• **TASK BRIEF**
What you return must be every line from the beginning of the data through the line holding "font: bold 16px/19px", unchanged.

Records excerpted from a collection:

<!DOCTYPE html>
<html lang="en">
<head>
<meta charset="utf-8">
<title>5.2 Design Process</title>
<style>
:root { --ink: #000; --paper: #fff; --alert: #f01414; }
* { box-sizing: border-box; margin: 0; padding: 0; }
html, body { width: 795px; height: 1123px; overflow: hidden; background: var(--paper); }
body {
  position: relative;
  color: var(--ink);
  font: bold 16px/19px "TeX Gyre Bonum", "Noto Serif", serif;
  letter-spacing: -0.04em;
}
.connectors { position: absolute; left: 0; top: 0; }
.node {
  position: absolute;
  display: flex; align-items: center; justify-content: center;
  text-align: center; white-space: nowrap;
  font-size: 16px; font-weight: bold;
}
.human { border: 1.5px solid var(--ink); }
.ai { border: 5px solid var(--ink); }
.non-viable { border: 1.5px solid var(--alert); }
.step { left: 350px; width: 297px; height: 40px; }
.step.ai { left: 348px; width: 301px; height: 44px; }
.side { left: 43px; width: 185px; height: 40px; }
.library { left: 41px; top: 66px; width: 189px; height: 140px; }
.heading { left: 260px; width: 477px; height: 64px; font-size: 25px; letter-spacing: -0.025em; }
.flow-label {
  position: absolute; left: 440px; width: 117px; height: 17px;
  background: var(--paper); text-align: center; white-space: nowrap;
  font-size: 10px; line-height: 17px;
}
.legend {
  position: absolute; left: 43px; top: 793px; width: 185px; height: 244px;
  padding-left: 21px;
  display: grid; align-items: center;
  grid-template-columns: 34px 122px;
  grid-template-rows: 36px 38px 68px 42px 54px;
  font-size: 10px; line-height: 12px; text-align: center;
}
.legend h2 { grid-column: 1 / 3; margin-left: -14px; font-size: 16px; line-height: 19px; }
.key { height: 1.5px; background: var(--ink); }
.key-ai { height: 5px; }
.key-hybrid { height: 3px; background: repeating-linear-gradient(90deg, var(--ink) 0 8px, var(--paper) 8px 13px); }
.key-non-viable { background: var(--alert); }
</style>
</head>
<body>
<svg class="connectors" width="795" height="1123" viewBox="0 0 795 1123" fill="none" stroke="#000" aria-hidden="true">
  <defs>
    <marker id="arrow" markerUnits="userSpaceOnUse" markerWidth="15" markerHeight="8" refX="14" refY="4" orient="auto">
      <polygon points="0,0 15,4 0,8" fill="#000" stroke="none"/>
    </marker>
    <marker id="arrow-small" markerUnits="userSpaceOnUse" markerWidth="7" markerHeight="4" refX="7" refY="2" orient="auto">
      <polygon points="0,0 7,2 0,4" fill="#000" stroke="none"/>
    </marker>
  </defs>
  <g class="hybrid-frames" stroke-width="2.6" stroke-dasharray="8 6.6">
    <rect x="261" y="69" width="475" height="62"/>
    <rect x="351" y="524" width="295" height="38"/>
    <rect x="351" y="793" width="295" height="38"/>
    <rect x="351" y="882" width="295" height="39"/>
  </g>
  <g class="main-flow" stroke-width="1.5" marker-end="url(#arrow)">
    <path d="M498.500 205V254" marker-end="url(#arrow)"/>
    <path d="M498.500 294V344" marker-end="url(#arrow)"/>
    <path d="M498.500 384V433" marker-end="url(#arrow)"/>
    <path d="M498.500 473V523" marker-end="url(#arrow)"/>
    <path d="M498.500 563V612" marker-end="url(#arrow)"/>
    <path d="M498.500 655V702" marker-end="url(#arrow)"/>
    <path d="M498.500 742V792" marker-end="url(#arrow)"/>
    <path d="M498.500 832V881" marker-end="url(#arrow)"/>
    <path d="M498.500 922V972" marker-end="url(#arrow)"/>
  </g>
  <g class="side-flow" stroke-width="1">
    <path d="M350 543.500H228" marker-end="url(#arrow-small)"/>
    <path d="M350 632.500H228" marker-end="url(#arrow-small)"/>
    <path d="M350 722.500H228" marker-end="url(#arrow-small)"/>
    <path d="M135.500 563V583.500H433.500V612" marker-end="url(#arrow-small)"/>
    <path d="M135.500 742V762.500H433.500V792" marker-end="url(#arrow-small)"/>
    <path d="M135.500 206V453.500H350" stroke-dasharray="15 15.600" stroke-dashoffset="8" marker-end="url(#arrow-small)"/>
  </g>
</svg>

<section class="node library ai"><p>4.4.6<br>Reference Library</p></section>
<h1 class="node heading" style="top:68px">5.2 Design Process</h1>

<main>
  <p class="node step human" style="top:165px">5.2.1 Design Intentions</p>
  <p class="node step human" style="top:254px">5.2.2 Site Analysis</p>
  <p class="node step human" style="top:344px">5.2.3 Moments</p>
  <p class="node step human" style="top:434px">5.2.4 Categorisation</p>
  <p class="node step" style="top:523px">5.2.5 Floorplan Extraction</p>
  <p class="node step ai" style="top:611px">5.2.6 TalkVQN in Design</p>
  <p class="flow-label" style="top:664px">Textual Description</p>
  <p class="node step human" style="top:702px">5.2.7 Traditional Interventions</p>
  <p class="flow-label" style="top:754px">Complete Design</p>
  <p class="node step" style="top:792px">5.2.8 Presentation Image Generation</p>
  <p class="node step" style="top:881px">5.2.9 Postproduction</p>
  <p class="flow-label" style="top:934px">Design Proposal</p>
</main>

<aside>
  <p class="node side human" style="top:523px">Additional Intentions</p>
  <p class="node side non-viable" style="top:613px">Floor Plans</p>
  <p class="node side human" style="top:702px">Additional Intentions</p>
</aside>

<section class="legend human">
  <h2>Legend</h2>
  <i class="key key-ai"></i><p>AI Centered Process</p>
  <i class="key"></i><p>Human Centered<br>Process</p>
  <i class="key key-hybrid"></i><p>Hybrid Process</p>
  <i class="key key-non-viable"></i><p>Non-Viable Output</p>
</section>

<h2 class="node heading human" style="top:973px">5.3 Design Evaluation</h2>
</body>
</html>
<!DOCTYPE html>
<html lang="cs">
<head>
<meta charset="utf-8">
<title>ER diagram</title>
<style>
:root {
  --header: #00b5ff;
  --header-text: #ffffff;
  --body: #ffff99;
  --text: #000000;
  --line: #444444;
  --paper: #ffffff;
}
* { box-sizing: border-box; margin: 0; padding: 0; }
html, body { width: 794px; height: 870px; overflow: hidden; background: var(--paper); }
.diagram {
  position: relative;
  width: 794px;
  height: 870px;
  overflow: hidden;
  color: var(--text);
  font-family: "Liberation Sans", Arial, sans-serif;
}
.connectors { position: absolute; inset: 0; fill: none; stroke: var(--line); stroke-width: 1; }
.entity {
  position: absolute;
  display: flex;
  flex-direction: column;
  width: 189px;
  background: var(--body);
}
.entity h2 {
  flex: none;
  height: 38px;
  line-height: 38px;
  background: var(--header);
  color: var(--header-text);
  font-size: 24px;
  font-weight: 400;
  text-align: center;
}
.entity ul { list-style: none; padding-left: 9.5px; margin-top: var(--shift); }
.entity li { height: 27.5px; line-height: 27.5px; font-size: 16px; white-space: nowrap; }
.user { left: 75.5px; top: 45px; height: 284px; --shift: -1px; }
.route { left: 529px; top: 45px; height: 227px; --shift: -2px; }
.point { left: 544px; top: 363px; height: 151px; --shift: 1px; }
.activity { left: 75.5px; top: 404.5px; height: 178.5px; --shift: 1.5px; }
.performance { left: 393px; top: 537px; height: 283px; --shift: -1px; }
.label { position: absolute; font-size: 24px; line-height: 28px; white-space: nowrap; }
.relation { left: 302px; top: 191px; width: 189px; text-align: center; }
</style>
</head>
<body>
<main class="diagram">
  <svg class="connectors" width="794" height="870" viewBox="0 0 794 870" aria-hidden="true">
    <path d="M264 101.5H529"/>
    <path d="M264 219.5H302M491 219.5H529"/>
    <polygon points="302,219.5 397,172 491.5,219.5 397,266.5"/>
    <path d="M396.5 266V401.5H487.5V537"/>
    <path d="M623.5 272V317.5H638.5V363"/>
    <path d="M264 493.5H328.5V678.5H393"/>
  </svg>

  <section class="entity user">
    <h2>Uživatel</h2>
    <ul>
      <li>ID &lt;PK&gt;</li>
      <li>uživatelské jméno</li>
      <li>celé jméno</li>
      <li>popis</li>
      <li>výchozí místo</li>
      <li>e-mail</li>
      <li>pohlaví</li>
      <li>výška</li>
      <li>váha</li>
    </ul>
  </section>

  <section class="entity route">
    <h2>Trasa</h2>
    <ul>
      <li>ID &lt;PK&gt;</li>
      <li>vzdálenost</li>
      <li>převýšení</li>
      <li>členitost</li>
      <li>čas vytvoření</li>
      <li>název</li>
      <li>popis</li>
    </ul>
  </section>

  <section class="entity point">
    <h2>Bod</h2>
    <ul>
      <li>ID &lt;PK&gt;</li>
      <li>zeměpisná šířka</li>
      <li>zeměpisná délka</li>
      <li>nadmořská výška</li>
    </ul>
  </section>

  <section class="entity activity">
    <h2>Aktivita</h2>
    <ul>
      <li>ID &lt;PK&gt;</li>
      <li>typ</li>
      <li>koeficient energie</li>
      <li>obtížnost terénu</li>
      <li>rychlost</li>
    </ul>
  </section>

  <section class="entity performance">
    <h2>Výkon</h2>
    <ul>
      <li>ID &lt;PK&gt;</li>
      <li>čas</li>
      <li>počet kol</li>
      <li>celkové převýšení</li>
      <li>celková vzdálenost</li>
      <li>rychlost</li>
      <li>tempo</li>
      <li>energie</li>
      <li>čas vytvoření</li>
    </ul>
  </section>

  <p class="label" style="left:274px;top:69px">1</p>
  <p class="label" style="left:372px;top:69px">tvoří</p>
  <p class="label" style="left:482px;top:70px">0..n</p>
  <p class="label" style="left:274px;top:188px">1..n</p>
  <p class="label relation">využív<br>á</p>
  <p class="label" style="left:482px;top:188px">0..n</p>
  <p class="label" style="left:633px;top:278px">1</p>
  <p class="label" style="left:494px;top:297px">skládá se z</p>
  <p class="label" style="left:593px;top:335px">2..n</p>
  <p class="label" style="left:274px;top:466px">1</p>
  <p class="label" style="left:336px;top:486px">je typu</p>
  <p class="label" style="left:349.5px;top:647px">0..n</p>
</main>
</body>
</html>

• **REPLY**
<!DOCTYPE html>
<html lang="en">
<head>
<meta charset="utf-8">
<title>5.2 Design Process</title>
<style>
:root { --ink: #000; --paper: #fff; --alert: #f01414; }
* { box-sizing: border-box; margin: 0; padding: 0; }
html, body { width: 795px; height: 1123px; overflow: hidden; background: var(--paper); }
body {
  position: relative;
  color: var(--ink);
  font: bold 16px/19px "TeX Gyre Bonum", "Noto Serif", serif;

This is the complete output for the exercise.